October 20, 2021 • 3 min read

Meselech, 32, lives in Surupha, a small town in the Oromia region of Ethiopia. She used to stay at home to care for her six children while her husband Ibrahim earned a small income working in the local government office.

She enjoyed seeing to her children’s development, but also wanted to work to be able to supplement her husband’s income, as well as increase her financial independence.

Some of the other mothers in Meselech’s community had similar ideas and formed a savings group. The group of 25 were able to organise members to save a small amount of money each month towards a business startup deposit, as well as a social security fund.

The group showed dedication and enthusiasm, but struggled to save enough, due to limited income and inexperience of its members. They were not able to save enough each month towards the business startup fund and even less towards the social security fund.

“All we wanted was a better life, but we didn’t know how to make it happen. Even though the money we saved was very small, we couldn’t sit and wait for a miracle to happen,” Meselech says.

Even though their initiative was challenged by financial and technical limitations, Meselech and her group’s effort was not in vain.

Mother of six, Meselech, with her seven-year-old daughter.

Fertile Ground for Change

With the generous support from Irish Aid, GOAL began working directly with the group. Meselech and her colleagues were supported with technical training to capitalize on the abundant dairy resources in their district. The training empowered participants with technical knowledge, practical skills, and material supports.

Adane Tsegaye, Economic and Food Security Officer at GOAL Ethiopia, is working with the group.

“We provided them with integrated assistance but most importantly they are dedicated people who were ready to change their life. We invested our time, finance, and energy on fertile ground – the initiative was already there. It just needed some support.
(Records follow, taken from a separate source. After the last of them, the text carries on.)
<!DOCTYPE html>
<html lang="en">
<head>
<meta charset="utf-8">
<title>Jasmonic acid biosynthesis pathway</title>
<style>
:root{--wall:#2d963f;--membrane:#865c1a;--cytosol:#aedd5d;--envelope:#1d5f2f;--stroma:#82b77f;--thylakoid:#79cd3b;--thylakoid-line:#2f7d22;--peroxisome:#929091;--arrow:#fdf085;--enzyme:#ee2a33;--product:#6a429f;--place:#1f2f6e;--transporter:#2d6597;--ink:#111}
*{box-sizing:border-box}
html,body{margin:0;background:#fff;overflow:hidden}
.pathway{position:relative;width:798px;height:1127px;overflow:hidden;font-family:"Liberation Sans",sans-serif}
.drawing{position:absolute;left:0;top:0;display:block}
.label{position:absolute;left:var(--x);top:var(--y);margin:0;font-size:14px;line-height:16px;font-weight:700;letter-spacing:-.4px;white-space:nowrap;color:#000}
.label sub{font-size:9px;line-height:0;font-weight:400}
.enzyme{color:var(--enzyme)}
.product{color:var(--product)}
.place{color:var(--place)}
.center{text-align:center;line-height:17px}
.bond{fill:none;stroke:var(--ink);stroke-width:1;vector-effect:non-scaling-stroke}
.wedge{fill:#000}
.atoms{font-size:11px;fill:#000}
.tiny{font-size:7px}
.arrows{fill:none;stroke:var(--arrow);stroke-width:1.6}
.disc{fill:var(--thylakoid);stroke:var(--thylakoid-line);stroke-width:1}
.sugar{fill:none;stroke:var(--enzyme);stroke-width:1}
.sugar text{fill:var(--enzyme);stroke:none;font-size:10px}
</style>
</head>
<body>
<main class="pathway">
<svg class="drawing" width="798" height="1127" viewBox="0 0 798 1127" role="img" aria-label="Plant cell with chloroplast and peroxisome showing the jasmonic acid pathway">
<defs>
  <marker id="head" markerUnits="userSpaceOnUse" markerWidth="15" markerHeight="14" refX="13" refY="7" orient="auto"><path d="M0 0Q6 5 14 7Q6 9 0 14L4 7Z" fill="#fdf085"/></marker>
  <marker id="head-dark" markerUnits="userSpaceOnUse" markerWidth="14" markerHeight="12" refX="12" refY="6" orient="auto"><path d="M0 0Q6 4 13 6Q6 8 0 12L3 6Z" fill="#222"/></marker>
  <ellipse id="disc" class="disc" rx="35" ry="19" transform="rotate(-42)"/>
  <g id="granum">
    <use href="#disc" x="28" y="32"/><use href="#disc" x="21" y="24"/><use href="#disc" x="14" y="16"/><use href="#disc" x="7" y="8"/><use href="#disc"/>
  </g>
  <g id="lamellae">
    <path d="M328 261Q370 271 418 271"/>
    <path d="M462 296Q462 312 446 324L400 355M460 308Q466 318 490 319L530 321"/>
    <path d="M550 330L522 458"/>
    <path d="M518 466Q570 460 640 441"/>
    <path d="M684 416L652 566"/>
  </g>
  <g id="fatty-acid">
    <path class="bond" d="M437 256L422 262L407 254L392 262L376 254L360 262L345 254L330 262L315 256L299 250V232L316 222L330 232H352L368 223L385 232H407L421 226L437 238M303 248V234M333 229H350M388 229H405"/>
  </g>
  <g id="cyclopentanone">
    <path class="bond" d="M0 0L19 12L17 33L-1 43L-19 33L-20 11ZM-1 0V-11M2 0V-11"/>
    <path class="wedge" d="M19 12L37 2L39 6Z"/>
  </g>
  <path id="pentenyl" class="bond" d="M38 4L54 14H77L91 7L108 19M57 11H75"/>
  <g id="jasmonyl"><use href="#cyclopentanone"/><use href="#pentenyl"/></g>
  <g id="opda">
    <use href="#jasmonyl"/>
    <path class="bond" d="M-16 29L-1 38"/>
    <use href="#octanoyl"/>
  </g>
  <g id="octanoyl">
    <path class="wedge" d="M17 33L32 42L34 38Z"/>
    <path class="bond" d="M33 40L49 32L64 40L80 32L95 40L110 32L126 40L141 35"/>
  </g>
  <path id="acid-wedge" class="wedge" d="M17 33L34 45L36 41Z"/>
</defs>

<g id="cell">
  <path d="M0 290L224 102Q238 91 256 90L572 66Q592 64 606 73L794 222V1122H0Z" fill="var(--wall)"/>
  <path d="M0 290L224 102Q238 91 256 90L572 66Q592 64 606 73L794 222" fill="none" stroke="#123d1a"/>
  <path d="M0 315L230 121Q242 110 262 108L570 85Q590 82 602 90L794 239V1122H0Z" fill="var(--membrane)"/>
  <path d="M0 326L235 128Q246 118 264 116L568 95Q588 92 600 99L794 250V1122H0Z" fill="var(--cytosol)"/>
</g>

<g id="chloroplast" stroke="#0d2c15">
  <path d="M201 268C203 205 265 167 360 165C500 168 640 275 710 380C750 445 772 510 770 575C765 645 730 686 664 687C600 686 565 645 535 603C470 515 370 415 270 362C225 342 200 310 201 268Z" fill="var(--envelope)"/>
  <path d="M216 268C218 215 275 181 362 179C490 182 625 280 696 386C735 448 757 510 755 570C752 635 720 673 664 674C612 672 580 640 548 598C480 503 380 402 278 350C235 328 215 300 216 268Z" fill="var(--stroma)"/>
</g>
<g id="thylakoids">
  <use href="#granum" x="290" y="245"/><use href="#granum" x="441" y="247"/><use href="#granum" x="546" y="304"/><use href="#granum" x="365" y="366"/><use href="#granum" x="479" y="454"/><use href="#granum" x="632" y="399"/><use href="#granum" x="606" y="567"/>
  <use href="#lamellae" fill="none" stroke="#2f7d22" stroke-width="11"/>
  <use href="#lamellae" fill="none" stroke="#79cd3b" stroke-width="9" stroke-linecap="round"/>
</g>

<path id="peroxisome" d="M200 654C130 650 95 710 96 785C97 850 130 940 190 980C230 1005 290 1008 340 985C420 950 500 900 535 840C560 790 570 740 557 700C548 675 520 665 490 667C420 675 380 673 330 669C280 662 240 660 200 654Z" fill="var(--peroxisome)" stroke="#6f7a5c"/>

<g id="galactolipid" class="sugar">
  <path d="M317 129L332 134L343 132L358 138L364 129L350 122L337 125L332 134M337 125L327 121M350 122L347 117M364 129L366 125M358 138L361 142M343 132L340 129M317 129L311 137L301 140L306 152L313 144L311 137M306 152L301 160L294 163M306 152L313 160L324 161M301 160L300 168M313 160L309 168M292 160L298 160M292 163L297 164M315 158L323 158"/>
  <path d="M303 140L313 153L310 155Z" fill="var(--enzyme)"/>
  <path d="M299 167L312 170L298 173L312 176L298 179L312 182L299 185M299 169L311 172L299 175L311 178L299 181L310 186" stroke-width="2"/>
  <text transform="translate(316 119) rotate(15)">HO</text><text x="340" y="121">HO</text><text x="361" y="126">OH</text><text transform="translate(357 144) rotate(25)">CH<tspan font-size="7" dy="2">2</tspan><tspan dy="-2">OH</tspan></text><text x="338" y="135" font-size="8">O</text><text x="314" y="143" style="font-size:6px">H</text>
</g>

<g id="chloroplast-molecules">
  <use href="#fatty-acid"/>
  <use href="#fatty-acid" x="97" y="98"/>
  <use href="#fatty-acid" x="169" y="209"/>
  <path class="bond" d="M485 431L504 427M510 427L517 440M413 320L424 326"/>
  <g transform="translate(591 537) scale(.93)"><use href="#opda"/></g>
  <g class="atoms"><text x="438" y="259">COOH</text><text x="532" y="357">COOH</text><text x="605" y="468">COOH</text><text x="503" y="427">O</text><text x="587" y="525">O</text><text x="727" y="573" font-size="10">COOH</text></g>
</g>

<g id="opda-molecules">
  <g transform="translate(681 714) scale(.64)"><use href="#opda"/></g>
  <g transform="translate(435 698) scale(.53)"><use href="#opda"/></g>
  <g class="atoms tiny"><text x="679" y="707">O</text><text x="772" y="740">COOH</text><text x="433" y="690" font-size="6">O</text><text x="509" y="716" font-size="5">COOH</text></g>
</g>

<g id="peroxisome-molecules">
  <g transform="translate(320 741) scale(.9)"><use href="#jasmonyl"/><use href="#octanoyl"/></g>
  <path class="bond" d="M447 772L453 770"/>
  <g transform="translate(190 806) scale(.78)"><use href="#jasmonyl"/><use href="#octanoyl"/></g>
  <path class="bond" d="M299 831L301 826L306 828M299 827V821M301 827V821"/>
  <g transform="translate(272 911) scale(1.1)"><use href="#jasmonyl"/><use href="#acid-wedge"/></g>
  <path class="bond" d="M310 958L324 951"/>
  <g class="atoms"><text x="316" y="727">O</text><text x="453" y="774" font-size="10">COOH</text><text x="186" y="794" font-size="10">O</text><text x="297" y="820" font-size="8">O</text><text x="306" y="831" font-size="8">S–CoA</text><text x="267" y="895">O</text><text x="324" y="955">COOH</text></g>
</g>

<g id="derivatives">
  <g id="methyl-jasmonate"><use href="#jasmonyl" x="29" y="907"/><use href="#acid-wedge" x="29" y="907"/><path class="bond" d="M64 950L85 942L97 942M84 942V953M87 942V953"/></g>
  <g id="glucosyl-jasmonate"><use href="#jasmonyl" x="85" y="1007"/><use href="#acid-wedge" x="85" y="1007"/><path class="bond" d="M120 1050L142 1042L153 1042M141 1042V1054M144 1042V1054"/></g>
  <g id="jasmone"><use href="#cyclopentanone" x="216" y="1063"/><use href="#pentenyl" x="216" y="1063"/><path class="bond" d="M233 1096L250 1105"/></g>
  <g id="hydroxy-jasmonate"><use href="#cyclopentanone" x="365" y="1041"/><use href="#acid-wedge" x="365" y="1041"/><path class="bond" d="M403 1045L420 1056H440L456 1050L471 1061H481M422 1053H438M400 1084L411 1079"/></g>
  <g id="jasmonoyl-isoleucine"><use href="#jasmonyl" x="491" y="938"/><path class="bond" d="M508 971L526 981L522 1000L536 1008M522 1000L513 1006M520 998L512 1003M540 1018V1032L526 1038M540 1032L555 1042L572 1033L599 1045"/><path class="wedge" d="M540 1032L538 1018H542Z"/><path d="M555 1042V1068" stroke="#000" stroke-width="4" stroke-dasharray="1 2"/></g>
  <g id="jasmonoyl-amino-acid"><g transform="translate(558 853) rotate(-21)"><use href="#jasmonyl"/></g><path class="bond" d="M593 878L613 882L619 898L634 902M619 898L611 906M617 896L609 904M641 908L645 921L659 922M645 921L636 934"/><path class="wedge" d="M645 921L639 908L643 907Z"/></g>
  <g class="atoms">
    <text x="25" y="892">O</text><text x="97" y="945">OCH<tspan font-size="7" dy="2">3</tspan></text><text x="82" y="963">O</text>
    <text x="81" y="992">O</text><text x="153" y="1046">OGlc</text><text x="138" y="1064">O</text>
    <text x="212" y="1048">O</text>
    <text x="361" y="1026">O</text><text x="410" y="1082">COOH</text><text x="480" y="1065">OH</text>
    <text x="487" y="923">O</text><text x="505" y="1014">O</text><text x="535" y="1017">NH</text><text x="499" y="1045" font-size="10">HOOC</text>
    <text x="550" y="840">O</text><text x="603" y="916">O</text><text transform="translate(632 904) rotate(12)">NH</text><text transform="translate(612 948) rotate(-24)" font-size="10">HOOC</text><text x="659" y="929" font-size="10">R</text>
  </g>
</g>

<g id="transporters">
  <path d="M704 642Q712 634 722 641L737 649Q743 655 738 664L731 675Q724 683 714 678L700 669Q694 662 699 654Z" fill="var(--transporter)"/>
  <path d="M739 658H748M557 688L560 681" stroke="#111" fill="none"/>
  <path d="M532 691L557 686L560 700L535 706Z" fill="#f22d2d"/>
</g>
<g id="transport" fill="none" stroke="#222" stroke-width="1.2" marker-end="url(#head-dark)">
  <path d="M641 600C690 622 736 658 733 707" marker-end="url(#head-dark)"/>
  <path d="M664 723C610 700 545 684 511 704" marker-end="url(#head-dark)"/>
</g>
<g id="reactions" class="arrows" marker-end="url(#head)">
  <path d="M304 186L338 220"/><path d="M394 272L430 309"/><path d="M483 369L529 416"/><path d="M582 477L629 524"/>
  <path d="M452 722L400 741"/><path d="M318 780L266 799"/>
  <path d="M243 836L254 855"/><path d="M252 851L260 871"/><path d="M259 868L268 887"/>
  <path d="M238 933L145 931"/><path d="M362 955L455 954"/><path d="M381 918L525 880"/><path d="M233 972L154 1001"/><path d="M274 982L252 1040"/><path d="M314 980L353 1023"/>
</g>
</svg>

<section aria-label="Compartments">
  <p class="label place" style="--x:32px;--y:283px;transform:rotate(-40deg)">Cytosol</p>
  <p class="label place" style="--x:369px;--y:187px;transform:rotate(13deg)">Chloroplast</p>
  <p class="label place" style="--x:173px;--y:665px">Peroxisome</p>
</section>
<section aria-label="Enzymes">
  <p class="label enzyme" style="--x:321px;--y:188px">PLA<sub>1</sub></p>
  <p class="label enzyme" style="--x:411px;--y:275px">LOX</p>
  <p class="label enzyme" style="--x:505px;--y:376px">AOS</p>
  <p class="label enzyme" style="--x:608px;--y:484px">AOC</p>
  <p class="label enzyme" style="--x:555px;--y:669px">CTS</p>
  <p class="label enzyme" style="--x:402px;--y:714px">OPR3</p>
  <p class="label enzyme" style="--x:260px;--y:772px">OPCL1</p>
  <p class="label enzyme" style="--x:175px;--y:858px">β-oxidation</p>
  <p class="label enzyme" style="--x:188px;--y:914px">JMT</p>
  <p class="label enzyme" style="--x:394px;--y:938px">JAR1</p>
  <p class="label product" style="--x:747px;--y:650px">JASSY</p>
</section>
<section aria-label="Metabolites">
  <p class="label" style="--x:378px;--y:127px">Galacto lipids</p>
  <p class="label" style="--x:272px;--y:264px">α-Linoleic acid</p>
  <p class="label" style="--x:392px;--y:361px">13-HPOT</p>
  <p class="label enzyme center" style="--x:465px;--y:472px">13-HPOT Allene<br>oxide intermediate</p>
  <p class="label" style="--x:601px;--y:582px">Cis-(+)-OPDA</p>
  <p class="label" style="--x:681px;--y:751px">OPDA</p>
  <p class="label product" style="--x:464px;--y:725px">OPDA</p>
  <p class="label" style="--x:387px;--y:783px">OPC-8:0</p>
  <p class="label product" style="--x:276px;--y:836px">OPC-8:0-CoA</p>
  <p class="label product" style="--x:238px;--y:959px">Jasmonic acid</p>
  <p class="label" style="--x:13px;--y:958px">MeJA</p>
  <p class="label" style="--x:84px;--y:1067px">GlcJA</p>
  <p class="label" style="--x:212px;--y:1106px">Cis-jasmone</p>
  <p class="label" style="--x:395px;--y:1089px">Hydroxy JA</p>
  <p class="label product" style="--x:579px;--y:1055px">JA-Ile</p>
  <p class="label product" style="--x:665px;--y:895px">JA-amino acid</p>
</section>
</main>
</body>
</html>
Their workplace became a well-known business where the community sell raw milk and buy different products.”

The group, by then named the Dembi Anan Surpa Milk Processing Cooperative, is also receiving support from the local government’s Cooperative Bureau. It’s only been in a year since the cooperative was established but business is already flourishing.

“The cooperative is a model business for our area. We closely follow up with them and provide the support they need. We regularly discuss their progress in the bureau and consider them among our priorities. We also work closely with GOAL and coordinate different capacity-building activities for the group together,” says Girumnesh Shiferaw, Quality Officer of the Cooperative Bureau, Oromia.

Meselech (centre) with members of the cooperative

Future Plans: A Dream to Grow

Today, Meselech serves as the chairperson of the cooperative. She plans and assigns activities, discusses opportunities and developments on behalf of the group.

Meselech is enjoying her new found responsibility and is ambitious for future expansion, “I not only have a workplace and regular income but a dream to grow with my group. As we are working in an emerging business space, we can start to distribute our products to the centre of the country and to nearby district towns and communities”.